▸ ASSIGNMENT
Among the records below, find the lines that contain "HEIGHT" and copy each of them.

------ DATASET CONTENT ------

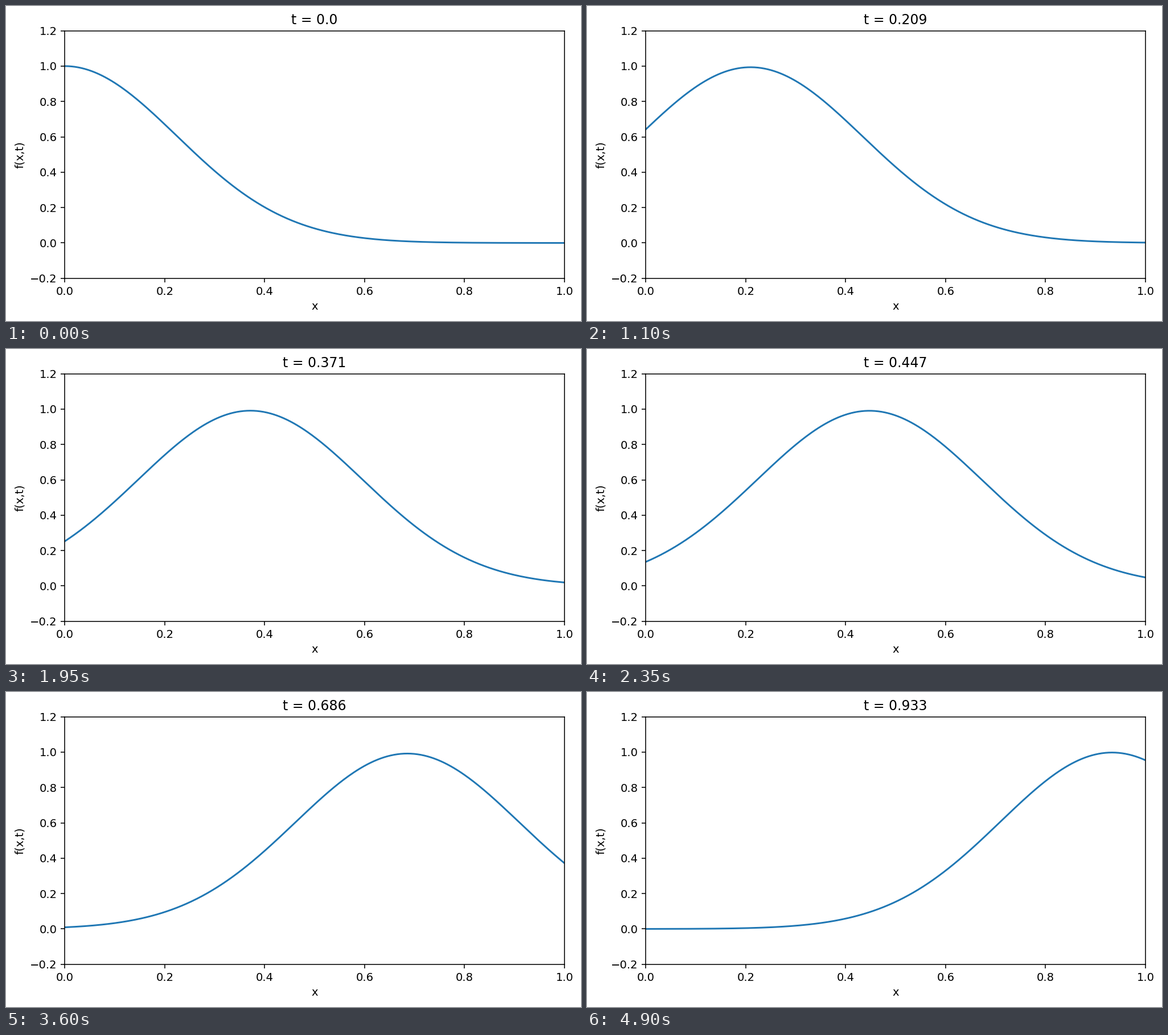
These frames come from a looping animation (1010x555 px, 4950 ms). A matplotlib script:

```python
import numpy as np
import matplotlib.pyplot as plt
from matplotlib.animation import FuncAnimation

WIDTH, HEIGHT, DPI = 1010, 555, 141.6
LEFT, RIGHT, TOP, BOTTOM = 103.4, 980.9, 43.6, 479.8
FRAMES, INTERVAL = 99, 50
TIME_STEP = 0.009521

plt.rcParams["font.family"] = "DejaVu Sans"

x = np.linspace(0, 1, 300)


def pulse(t):
    """Travelling Gaussian that flattens slightly halfway across."""
    spread = t * (1 - t)
    return (1 - 0.038 * spread) * np.exp(-10 * (x - t) ** 2 / (1 + 0.04 * spread))


# The small margin keeps the pixel size from being truncated downwards.
fig = plt.figure(figsize=((WIDTH + 0.01) / DPI, (HEIGHT + 0.01) / DPI),
                 dpi=DPI, facecolor="white")
ax = fig.add_axes([LEFT / WIDTH, 1 - BOTTOM / HEIGHT,
                   (RIGHT - LEFT) / WIDTH, (BOTTOM - TOP) / HEIGHT])
ax.set(xlim=(0, 1), ylim=(-0.2, 1.2), xlabel="x", ylabel="f(x,t)")
line, = ax.plot(x, pulse(0), color="#1f77b4", lw=1.5)
title = ax.set_title("t = 0.0")


def update(frame):
    t = frame * TIME_STEP
    line.set_ydata(pulse(t))
    title.set_text(f"t = {round(t, 3)}")
    return line, title


anim = FuncAnimation(fig, update, frames=FRAMES, interval=INTERVAL,
                     repeat=True, repeat_delay=0, blit=False)
plt.show()
```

------

▸ ANSWER FOR THE TASK
WIDTH, HEIGHT, DPI = 1010, 555, 141.6
fig = plt.figure(figsize=((WIDTH + 0.01) / DPI, (HEIGHT + 0.01) / DPI),
ax = fig.add_axes([LEFT / WIDTH, 1 - BOTTOM / HEIGHT,
                   (RIGHT - LEFT) / WIDTH, (BOTTOM - TOP) / HEIGHT])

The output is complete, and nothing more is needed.